  • Apparel/Specialty Retail:  lululemon athletica (LULU),  Limited Brands (LTD), and  Urban Outfitters (URBN) continue to top the charts with impressive same-store sales growth, validating our view that retailers that can provide consumers with something fresh and unique will outperform their peers in the near term, especially since post-recession consumers remain very selective with their purchases.
    While the women's apparel segment has held up relatively well, the teen apparel market remains under pressure, driven by high unemployment among 16- to 19-year-olds.

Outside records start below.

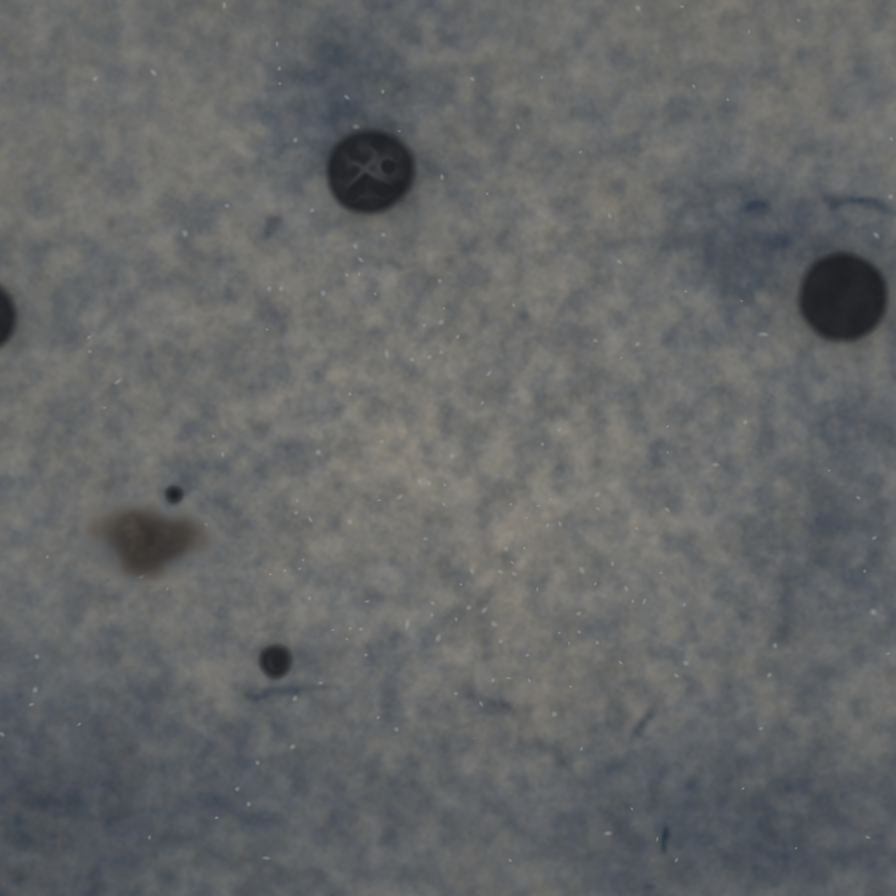
A Shadertoy shader for this texture:

```glsl
const vec3 COOL_STONE = vec3(0.325, 0.342, 0.360);
const vec3 WARM_STONE = vec3(0.472, 0.468, 0.452);
const vec3 HOLE_COLOR = vec3(0.135, 0.143, 0.158);
const vec3 CRUST_COLOR = vec3(0.31, 0.32, 0.33);
const vec3 STAIN_COLOR = vec3(0.215, 0.195, 0.180);
const vec3 FLECK_COLOR = vec3(0.62, 0.63, 0.62);
const vec3 WARM_TINT = vec3(0.014, 0.002, -0.018);

const float BASE_TONE = 0.80;
const float MOTTLE_AMOUNT = 1.0;
const float GRAIN_AMOUNT = 1.35;
const float SHADE_AMOUNT = 0.62;
const float CRACK_AMOUNT = 0.75;
const float CRACK_WIDTH = 0.007;
const float FLECK_CELLS = 62.0;
const float EDGE = 0.008;

// Holes: centre, radius, crust inside
const vec4 HOLES[5] = vec4[5](
    vec4(0.414, 0.808, 0.049, 1.0), vec4(0.940, 0.668, 0.049, 0.0),
    vec4(-0.022, 0.646, 0.040, 0.0), vec4(0.309, 0.263, 0.018, 0.4),
    vec4(0.196, 0.450, 0.009, 0.3));

// Damp bluish areas: centre, radii
const vec4 SHADES[5] = vec4[5](
    vec4(0.93, 0.40, 0.13, 0.19), vec4(0.13, 0.13, 0.22, 0.15),
    vec4(0.38, 0.91, 0.07, 0.10), vec4(0.82, 0.07, 0.24, 0.09),
    vec4(0.87, 0.73, 0.10, 0.06));

// Cracks: start, end
const vec4 CRACKS[8] = vec4[8](
    vec4(0.28, 0.235, 0.50, 0.215), vec4(0.50, 0.215, 0.68, 0.145),
    vec4(0.68, 0.155, 0.73, 0.210), vec4(0.84, 0.755, 0.90, 0.785),
    vec4(0.90, 0.785, 1.02, 0.765), vec4(0.278, 0.675, 0.302, 0.745),
    vec4(0.425, 0.860, 0.455, 0.905), vec4(0.74, 0.03, 0.77, 0.11));

const vec2 STAIN_CENTER = vec2(0.162, 0.398);
const vec2 STAIN_RADII = vec2(0.064, 0.040);

float hash(vec2 p) {
    vec3 q = fract(vec3(p.xyx) * 0.1031);
    q += dot(q, q.yzx + 33.33);
    return fract((q.x + q.y) * q.z);
}

float noise(vec2 p) {
    vec2 i = floor(p), f = fract(p);
    f = f * f * (3.0 - 2.0 * f);
    return mix(mix(hash(i), hash(i + vec2(1, 0)), f.x),
               mix(hash(i + vec2(0, 1)), hash(i + vec2(1, 1)), f.x), f.y);
}

float fbm(vec2 p, int octaves) {
    float sum = 0.0, total = 0.0, amp = 1.0;
    for (int i = 0; i < octaves; i++) {
        sum += amp * noise(p);
        total += amp;
        amp *= 0.6;
        p = mat2(0.8, 0.6, -0.6, 0.8) * p * 2.03 + 17.3;
    }
    return sum / total;
}

float segmentDistance(vec2 p, vec2 a, vec2 b) {
    vec2 pa = p - a, ba = b - a;
    return length(pa - ba * clamp(dot(pa, ba) / dot(ba, ba), 0.0, 1.0));
}

float blob(vec2 p, vec2 center, vec2 radii) {
    vec2 q = (p - center) / radii;
    return exp(-dot(q, q));
}

// Soft mineral flecks, one candidate per cell
float flecks(vec2 p, float density) {
    vec2 cell = floor(p), f = fract(p);
    vec2 center = 0.3 + 0.4 * vec2(hash(cell + 3.1), hash(cell + 8.7));
    float size = mix(0.15, 0.32, hash(cell + 5.9));
    float present = step(1.0 - density, hash(cell + 21.4));
    return present * (1.0 - smoothstep(0.0, size, length(f - center)));
}

void mainImage(out vec4 fragColor, in vec2 fragCoord) {
    vec2 p = fragCoord / iResolution.xy;
    vec2 warp = vec2(fbm(p * 13.0, 3), fbm(p * 13.0 + 40.0, 3)) - 0.5;
    vec2 bent = p + 0.07 * warp;

    // Stone tone: broad mottling, grain and damp shading
    float mottle = fbm(p * 4.0 + 6.0, 5) - 0.5;
    float grain = fbm(p * 48.0, 3) - 0.5;
    float rough = mix(0.7, 1.15, blob(p, vec2(0.55, 0.52), vec2(0.5, 0.4)));
    float tone = BASE_TONE + MOTTLE_AMOUNT * mottle + GRAIN_AMOUNT * rough * grain;
    float shade = 0.0;
    for (int i = 0; i < SHADES.length(); i++)
        shade += blob(bent, SHADES[i].xy, SHADES[i].zw);
    tone -= SHADE_AMOUNT * min(shade, 1.2);
    tone -= 0.28 * (1.0 - smoothstep(0.08, 0.27, bent.y));
    tone -= 0.5 * dot(p - 0.5, p - 0.5);

    // Broken cracks
    float crack = 0.0;
    for (int i = 0; i < CRACKS.length(); i++) {
        float d = segmentDistance(bent, CRACKS[i].xy, CRACKS[i].zw);
        crack = max(crack, exp(-d * d / (CRACK_WIDTH * CRACK_WIDTH)));
    }
    tone -= CRACK_AMOUNT * crack * smoothstep(0.3, 0.65, noise(p * 32.0));

    vec3 color = mix(COOL_STONE, WARM_STONE, tone);
    float tint = fbm(p * 9.0 + 70.0, 4) + 0.6 * noise(p * 75.0) - 0.8;
    color += WARM_TINT * (1.3 * tint - 0.3 * min(shade, 1.0));

    // Flecks gather in the middle and along a lower band
    float gather = blob(p, vec2(0.55, 0.34), vec2(0.20, 0.10))
                 + 0.6 * blob(p, vec2(0.40, 0.68), vec2(0.14, 0.12));
    float fleck = flecks(p * FLECK_CELLS + 2.0 * warp, 0.03 + 0.20 * gather);
    color = mix(color, FLECK_COLOR, 0.6 * fleck);

    // Brown stain with a ragged edge
    float stain = blob(p + 0.035 * warp, STAIN_CENTER, STAIN_RADII);
    stain = smoothstep(0.2, 0.85, stain + 0.5 * grain);
    color = mix(color, STAIN_COLOR + 0.12 * grain, 0.85 * stain);

    // Round holes with a soft dark rim and veined crust
    float veins = 1.0 - smoothstep(0.0, 0.16, abs(fbm(p * 38.0 + 4.0, 2) - 0.5));
    for (int i = 0; i < HOLES.length(); i++) {
        vec4 hole = HOLES[i];
        float d = length(p - hole.xy + 0.012 * warp) - hole.z;
        float halo = exp(-max(d, 0.0) / (0.25 * hole.z));
        color *= 1.0 - 0.20 * halo;
        float core = 1.0 - smoothstep(-hole.z, 0.0, d);
        vec3 inside = mix(HOLE_COLOR, CRUST_COLOR, 0.65 * hole.w * veins * core);
        inside += 0.05 * grain;
        color = mix(color, inside, 1.0 - smoothstep(-EDGE, 0.6 * EDGE, d));
    }
    fragColor = vec4(clamp(color, 0.0, 1.0), 1.0);
}
```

Unless the unemployment trends abate, we project additional price cuts at  Abercrombie & Fitch (ANF),  American Eagle (AEO), and  Aeropostale (ARO). To help offset some of the domestic growth concerns, many retailers (including  Gap (GPS), Limited Brands,  VF Corporation (VFC), and  Polo Ralph Lauren (RL)) are focused in on growth opportunities in the international markets and the e-commerce channel. While this has been an ongoing theme over the last several years, we are encouraged that these retailers now have a clearer game plan, including specific strategies and financial targets, which could lead to additional near-term sales momentum.
  • Auto Parts Retail: Solid momentum continued into the fourth quarter for auto parts retailers such as  Advance Auto Parts (AAP),  AutoZone (AZO), and  O'Reilly Automotive (ORLY) as consumers searched for ways to extend the lives of their vehicles instead of buying new ones. While new car sales have improved from their historical low of 9 million units in early 2009 to about 11 million units (based on a seasonally adjusted annualized rate) in recent quarters, these figures remain well below the 16 to 17 million units sold on a comparable basis from 1998 to 2008. We think demand for auto replacement parts should moderate as new vehicle sales pick up over the next few years, but momentum is likely to continue well into 2011.
  • Department Stores: Even with a stretched consumer, focused on value and price, we believe firms like  Macy's (M) and  Nordstrom (JWN), for example, will continue to be successful with cleaner inventories and sharper pricing strategies. By focusing on sharper opening points, average unit retail fell during summer months, but these firms saw increased conversion and higher traffic as consumers sought and recognized value. More recently, the trend has reversed, with some consumers willing to even absorb higher prices as they returned to the department store channel. as average unit retail rose consistently in our coverage universe, but some spending constraints are also evident as total ticket dollars or units per ticket declined at various retailers.
  • Home Improvement:  Home Depot (HD) and  Lowe's (LOW) have performed this year, as the companies focused on expense management to deliver solid cash flow amid a challenging macro environment. The bad news is that there aren't many signs of near-term improvement on the horizon, which points to yet another "transition" year for these firms. The good news is, both companies have retooled their expenses so that, even if there isn't a meaningful lift in comparable store sales in 2011, they are poised to drive margin gains and achieve double-digit earnings growth (after share repurchases). With shares of both companies trading below their respective fair value estimates, we continue to like both Home Depot and Lowe's as the U.S. economy and housing markets recover and normalize over the next few years.
  • General Merchandise Stores: General merchants have fared well as traffic gains were further affirmation that these firms are retaining some incremental shoppers even as the economy continues its measured recovery. Value remains a consistent theme, though accessories, holiday, sporting goods, and other small discretionary item sales remain a bright spot for the likes of  Costco (COST) and  Target (TGT). While TV volume was flat/up, pricing remains under pressure, and some other electronics categories have yet to stabilize. We continue to expect low- to midsingle-digit comps for most general merchandise stores heading into 2011, driven by low- to midsingle-digit store traffic gains and inflationary average transaction growth.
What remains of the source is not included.